  7. Lee YS, Min NE, Wingfield A, Grossman M, Peelle JE (2016) Acoustic richness modulates the neural networks supporting intelligible speech processing. Hearing Research 333:108–117. doi:10.1016/j.heares.2015.12.008 (PDF)
  8. Ward CM, Rogers CS, Van Engen KJ, Peelle JE (2016) Effects of age, acoustic challenge, and verbal working memory on recall of narrative speech. Experimental Aging Research 42:126–144. doi:10.1080/0361073X.2016.1108785 (PDF)
  9. Hassanpour MS, Eggebrecht AT, Culver JP, Peelle JE (2015) Mapping cortical responses to speech using high-density diffuse optical tomography. NeuroImage 117:319–326. doi:10.1016/j.neuroimage.2015.05.058 (PDF)
  10. Peelle JE, Sommers M (2015) Prediction and constraint in audiovisual speech perception. Cortex 68:169–181. doi:10.1016/j.cortex.2015.03.006 (PDF)
  11. Peelle JE (2014) Methodological challenges and solutions in auditory functional magnetic resonance imaging. Frontiers in Neuroscience 8:253. doi:10.3389/fnins.2014.00253 (PDF)
  12. Van Engen KJ, Peelle JE (2014) Listening effort and accented speech. Frontiers in Human Neuroscience 8:577. doi:10.3389/fnhum.2014.00577 (PDF)
  13. Peelle JE, Gross J, Davis MH (2013) Phase-locked responses to speech in human auditory cortex are enhanced during comprehension. Cerebral Cortex 23:13781387. doi:10.1093/cercor/bhs118 (PDF)
  14. Peelle JE (2012) The hemispheric lateralization of speech processing depends on what “speech” is: A hierarchical perspective. Frontiers in Human Neuroscience 6:309. doi:10.3389/fnhum.2012.00309 (PDF)
  15. Peelle JE, Davis MH (2012) Neural oscillations carry speech rhythm through to comprehension. Frontiers in Psychology 3:320. doi:10.3389/fpsyg.2012.00320 (PDF)
  16. Wingfield A, Peelle JE (2012) How does hearing loss affect the brain? Aging Health 8:107–109. doi:10.2217/AHE.12.5 (PDF)
  17. Peelle JE, Troiani V, Grossman M, Wingfield A (2011) Hearing loss in older adults affects neural systems supporting speech comprehension. Journal of Neuroscience 31:12638–12643. doi:10.1523/jneurosci.2559-11.2011 (PDF)
  18. Peelle JE, Johnsrude IS, Davis MH (2010) Hierarchical processing for speech in human auditory cortex and beyond. Frontiers in Human Neuroscience 4:51. doi:10.3389/fnhum.2010.00051 (PDF)
  19. Peelle JE, Troiani V, Wingfield A, Grossman M (2010) Neural processing during older adults’ comprehension of spoken sentences: Age differences in resource allocation and connectivity. Cerebral Cortex 20:773–782. doi:10.1093/cercor/bhp142 (PDF)

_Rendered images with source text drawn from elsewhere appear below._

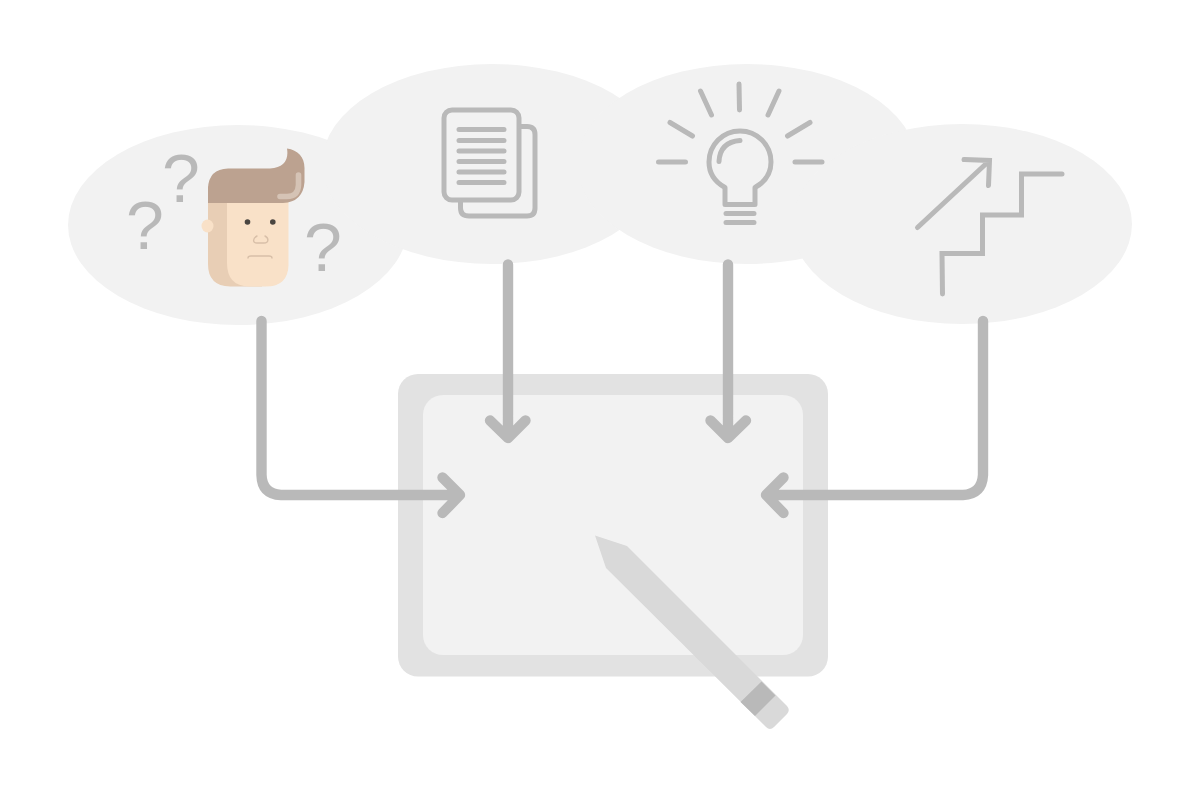
<!DOCTYPE html>
<html lang="en">
<head>
<meta charset="utf-8">
<title>From questions to design</title>
<style>
:root {
  --paper: #ffffff;
  --cloud: #f2f2f2;
  --frame: #e2e2e2;
  --line: #b9b9b9;
  --pencil: #d9d9d9;
  --skin: #f9e1c8;
  --skin-shade: #e8ceb5;
  --hair: #bca290;
  --hair-shine: #d5c3b5;
  --eye: #4a4540;
}
html, body { margin: 0; background: var(--paper); }
body { width: 1200px; height: 800px; overflow: hidden; }
svg { display: block; }
.clouds, .screen { fill: var(--cloud); }
.frame { fill: var(--frame); }
.icon, .flow { fill: none; stroke: var(--line); stroke-linecap: round; stroke-linejoin: round; }
.icon { stroke-width: 5; }
.flow { stroke-width: 10.4; }
.steps { stroke-linejoin: miter; }
.questions { fill: var(--line); font: 68px "Liberation Sans", Arial, sans-serif; text-anchor: middle; }
.skin { fill: var(--skin); }
.skin-shade { fill: var(--skin-shade); }
.hair { fill: var(--hair); }
.hair-shine { fill: none; stroke: var(--hair-shine); stroke-width: 5.6; stroke-linecap: round; }
.eyes { fill: var(--eye); }
.features { fill: none; stroke: #d8bfa8; stroke-width: 1.4; stroke-linecap: round; }
.pencil { fill: var(--pencil); }
.band { fill: var(--line); }
</style>
</head>
<body>
<svg width="1200" height="800" viewBox="0 0 1200 800" role="img" aria-label="Questions, documents, ideas and growth flow into a drawing tablet">
  <g class="clouds">
    <ellipse cx="238" cy="225" rx="170" ry="100"/>
    <ellipse cx="492" cy="164" rx="170" ry="100"/>
    <ellipse cx="747" cy="164" rx="170" ry="100"/>
    <ellipse cx="962" cy="224" rx="170" ry="100"/>
  </g>

  <g class="questions">
    <text x="181" y="202">?</text>
    <text x="145" y="249">?</text>
    <text x="323" y="271">?</text>
  </g>

  <g id="puzzled-man">
    <path class="skin-shade" d="M208 186H262V286.500H230Q208 286 208 264Z"/>
    <path class="skin" d="M227 196H288.500V265Q288 286.500 266 286.500H249Q227 286 227 263Z"/>
    <ellipse class="skin" cx="207.500" cy="226" rx="6" ry="6.500"/>
    <path class="hair" d="M208 203V188Q209 169 228 168.500H270Q290 167 287 148.500C298 150 304.500 157 304.500 168V182Q303 202 283 203Z"/>
    <path class="hair-shine" d="M298.500 175V185Q298 196.500 287 196.500H280"/>
    <g class="eyes">
      <circle cx="247.500" cy="222" r="2.800"/>
      <circle cx="272.800" cy="222" r="2.800"/>
    </g>
    <g class="features">
      <path d="M257 236C253 238 252 243 257 243H264C269 243 269 238 265 236"/>
      <path d="M248 258Q248 256 251 256H269Q272 256 272 258"/>
    </g>
  </g>

  <g class="icon" id="documents">
    <rect x="444" y="110" width="75" height="90" rx="8"/>
    <path d="M521 126.500H527Q535 126.500 535 134.500V208Q535 216 527 216H469Q460.500 216 460.500 208V202"/>
    <path d="M459 129.500H504M459 140.500H504M459 151H504M459 161.500H504M459 172H504M459 182.500H504"/>
  </g>

  <g class="icon" id="light-bulb">
    <path d="M725 204.500V187.500C715 182 709 173 709 162A31 31 0 0 1 771 162C771 173 765 182 755 187.500V204.500Z"/>
    <path d="M719 161.500Q720 142 740 140.500M726 213.500H754M726 222.500H754"/>
    <path d="M739 84L739.500 110M700.500 91L711.500 115M779 91L768 115M670 122.500L692.500 136M810 122.500L787.500 136M658.500 162H685.500M795 162H822"/>
  </g>

  <g class="icon steps" id="growth">
    <path d="M917.500 227.500L989 161M964 159.500L989.500 160.500L988.500 185.500"/>
    <path d="M942.500 294L942 253.500H982.500V215H1021.500V174H1062"/>
  </g>

  <g id="tablet">
    <rect class="frame" x="398" y="374" width="430" height="302.500" rx="20"/>
    <rect class="screen" x="423" y="395" width="380" height="260" rx="20"/>
  </g>

  <g class="flow">
    <path d="M261.500 321V475Q262 494 281 495H459M442.500 477.500L460 495L442.500 513"/>
    <path d="M508 264.500V437M490 420.500L508 438L525.500 420.500"/>
    <path d="M728 264.500V437M710.500 420.500L728 438L746 420.500"/>
    <path d="M983 321V475Q982 494 963 495H767M783.500 477.500L766 495L783.500 513"/>
  </g>

  <g id="stylus">
    <path class="pencil" d="M595 535.500L627 546L787 706Q790.500 710 787 714L774 727Q770 731 766 727L606 568Z"/>
    <path class="band" d="M761.500 681.500L775.500 695.500L755 716L740.500 702Z"/>
  </g>
</svg>
</body>
</html>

Contact Us

Mailing address

660 S. Euclid Ave.
Campus Box 8115
St. Louis, MO 63110

Physical address

517 S. Euclid Ave.
Rm 810 (office), 811 (lab)
St. Louis, MO 63110